8. EMANCIPATION — Antoine Fuqua directed this searing exploration of slavery in and around the Civil War, bolstered by a stunning, towering performance from Will Smith. He who slapped deserves an Oscar nomination for his extraordinary performance as a slave who escapes through the swamps and backwoods of the Deep South, battling alligators, snakes, filth, and charging dogs on his scent to get to freedom. It is an outstanding physical and emotional performance from the actor. Credit where credit is due, Smith is miraculous in the role, inspired by a famous photograph of a slave named Peter showing his horrific scars left by years of abuse and whipping. Ben Foster is frightening as the man giving chase, horrifying in his belief he has the right and entitlement to do so.
9. BLONDE — Say what you will about Andrew Dominick’s Blonde, it is still the finest exploration into Marilyn Monroe we have on film, and Ana de Armas is spectacular as the star. This is not an imitation but a fusion between actress and character, similar to what Robert De Niro did in Raging Bull (1980). Armas goes so far into the role of Marilyn that we lose the actress. She may have been a victim, but she was wily and knew what to do onscreen to be Marilyn Monroe. De Armas captures the haunting fragility of the woman, the wobbly mental illness, the deep insecurities, the daddy issues, and yet equally the bombshell sex appeal of the actress.
10. EMILY THE CRIMINAL — Aubrey Plaza? Sign me up, I love this woman. Her range is exceptional, and she rises to the occasion when challenged. She played a psychotic hit woman on Criminal Minds a few years back and caught my attention. Emily is out of work, bored out of her mind when she stumbles into a meeting where people claim she can make a lot of money fast. It’s against the law, but she doesn’t care. And she turns out to be really good at it. Emily is confident, even in dangerous situations where she is smacked around. You can see the wheels turning in her head all the time. A brilliant performance from Plaza in a film that might otherwise be forgotten.
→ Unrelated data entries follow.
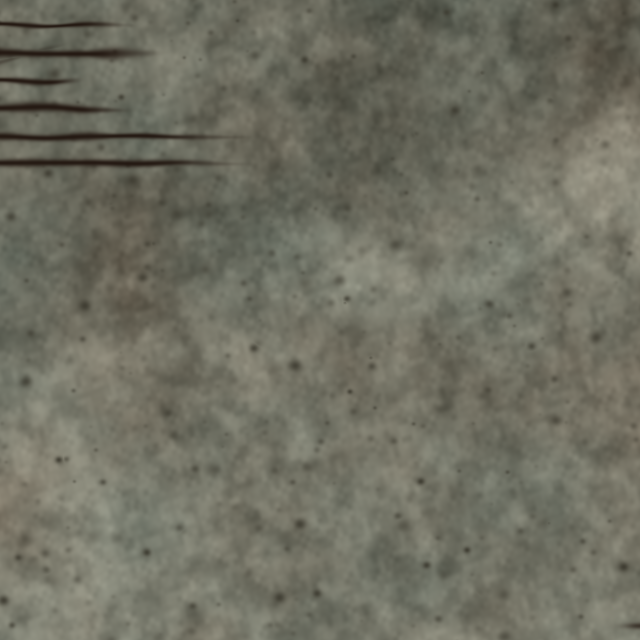
Write a Shadertoy shader that draws this texture.

```glsl
const vec3 STONE = vec3(0.453, 0.452, 0.399);
const vec3 WARM_SHIFT = vec3(0.014, -0.003, -0.007);
const vec3 SCRATCH = vec3(0.13, 0.085, 0.06);
const vec3 SPECK = vec3(0.21, 0.20, 0.16);

float hash(vec2 p) {
    vec3 q = fract(vec3(p.xyx) * 0.1031);
    q += dot(q, q.yzx + 33.33);
    return fract((q.x + q.y) * q.z);
}

float noise(vec2 p) {
    vec2 cell = floor(p), f = fract(p);
    f = f * f * (3.0 - 2.0 * f);
    float low = mix(hash(cell), hash(cell + vec2(1, 0)), f.x);
    float high = mix(hash(cell + vec2(0, 1)), hash(cell + vec2(1, 1)), f.x);
    return mix(low, high, f.y);
}

// Layered noise centred on zero
float fbm(vec2 p, int octaves, float gain) {
    float sum = 0.0, total = 0.0, amplitude = 1.0;
    for (int i = 0; i < octaves; i++) {
        sum += amplitude * (noise(p) - 0.5);
        total += amplitude;
        amplitude *= gain;
        p = mat2(1.6, 1.2, -1.2, 1.6) * p + 17.3;
    }
    return sum / total;
}

float blob(vec2 p, vec2 center, vec2 size) {
    vec2 d = (p - center) / size;
    return exp(-dot(d, d));
}

// Broad stains: a dark diagonal band over paler ground
float stains(vec2 p) {
    vec2 q = p + 0.12 * vec2(fbm(p * 5.0, 4, 0.5), fbm(p * 5.0 + 40.0, 4, 0.5));
    float edge = q.y - 0.43 - 0.42 * q.x;
    float band = smoothstep(-0.03, 0.05, edge) * (1.0 - smoothstep(0.1, 0.32, edge));
    float tone = 0.022 - 0.085 * band;
    tone -= 0.035 * smoothstep(0.1, 0.3, edge);
    tone -= 0.04 * blob(q, vec2(0.56, 0.94), vec2(0.13, 0.12));
    tone -= 0.05 * blob(q, vec2(0.98, 0.97), vec2(0.14, 0.07));
    tone -= 0.065 * blob(q, vec2(0.83, 0.38), vec2(0.2, 0.16));
    tone -= 0.065 * blob(q, vec2(0.6, 0.1), vec2(0.17, 0.1));
    tone -= 0.03 * blob(q, vec2(0.3, 0.38), vec2(0.13, 0.1));
    tone += 0.06 * blob(q, vec2(0.97, 0.68), vec2(0.16, 0.07));
    tone += 0.025 * blob(q, vec2(0.08, 0.15), vec2(0.25, 0.25));
    return tone;
}

// Soft round specks of varied size and strength
float specks(vec2 p, float density, float chance) {
    vec2 g = p * density, cell = floor(g);
    float mask = 0.0;
    for (int y = -1; y <= 1; y++)
    for (int x = -1; x <= 1; x++) {
        vec2 id = cell + vec2(x, y);
        vec2 center = id + vec2(hash(id + 3.1), hash(id + 8.7));
        float radius = mix(0.1, 0.24, hash(id + 21.4));
        float strength = step(hash(id + 55.2), chance) * mix(0.2, 0.85, pow(hash(id + 70.9), 2.0));
        mask = max(mask, strength * blob(g, center, vec2(radius, radius * 0.9)));
    }
    return mask;
}

// Horizontal scratch with wavering thickness and a faded tip
float scratch(vec2 p, float height, float reach, float thickness, float seed) {
    float wobble = 0.006 * (noise(vec2(p.x * 14.0, seed)) - 0.5);
    float width = thickness * mix(0.6, 1.3, noise(vec2(p.x * 22.0, seed + 5.0)));
    float fade = 1.0 - smoothstep(reach * 0.55, reach, p.x);
    float d = (p.y - height - wobble) / (width * mix(0.55, 1.0, fade));
    return exp(-d * d) * fade;
}

float scratches(vec2 p) {
    float reach[6] = float[](0.41, 0.41, 0.22, 0.14, 0.27, 0.22);
    float thickness[6] = float[](0.0055, 0.006, 0.008, 0.006, 0.008, 0.0045);
    float mask = 0.0;
    for (int i = 0; i < 6; i++) {
        float height = 0.743 + 0.0435 * float(i);
        mask = max(mask, scratch(p, height, reach[i], thickness[i], float(i) * 9.0 + 2.0));
    }
    float stub = scratch(vec2(p.x, p.y - 0.25 * p.x), 0.905, 0.11, 0.005, 77.0);
    float corner = blob(p, vec2(1.0, 0.022), vec2(0.025, 0.005));
    return max(mask, max(0.35 * stub, 0.7 * corner));
}

void mainImage(out vec4 fragColor, in vec2 fragCoord) {
    vec2 p = fragCoord / iResolution.xy;

    // Cloudy mottling and fine blurred grain
    float clouds = fbm(p * 7.0 + 4.0, 4, 0.6);
    float grain = fbm(p * vec2(30.0, 27.0), 3, 0.75);
    float tone = stains(p) + 0.15 * clouds + 0.24 * grain;

    // Drift between greenish and brownish grey
    float warmth = fbm(p * 5.0 + 90.0, 4, 0.6) * 4.0;
    vec3 color = STONE + tone * vec3(1.0, 0.99, 0.93) + WARM_SHIFT * warmth;

    // Dark marks
    float dots = max(specks(p, 22.0, 0.22), 0.6 * specks(p + 7.0, 34.0, 0.2));
    color = mix(color, SPECK, dots);
    color = mix(color, SCRATCH, 0.95 * scratches(p));
    fragColor = vec4(color, 1.0);
}
```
John H. Foote is a well-recognized Canadian film critic/historian who has been an active critic for 30 years. His deep love for the movies began at a very young age. He began his career as co-host of the popular TV show Reel to Real where he remained for nine years. While on TV he began dabbling in education, eventually ascending to Director of the Toronto Film School, where he also taught film history. After leaving the college to care for his wife, he returned to teaching at Humber College where he taught both Film History and Method Acting Theory. John has written two books: “Clint Eastwood – Evolution of a Filmmaker” and the upcoming “Spielberg – American Film Visionary”. He is currently working on two books, one about the films of the seventies and another on the films of Martin Scorsese. Through his career he has worked in TV, radio, print and the web. John has interviewed everyone in the industry (more than 300 interviews) except Jack Nicholson, he says sadly. Highlights include Martin Scorsese, Tom Cruise, Meryl Streep Robert Duvall, Jane Fonda, Francis Ford Coppola and Kathryn Bigelow.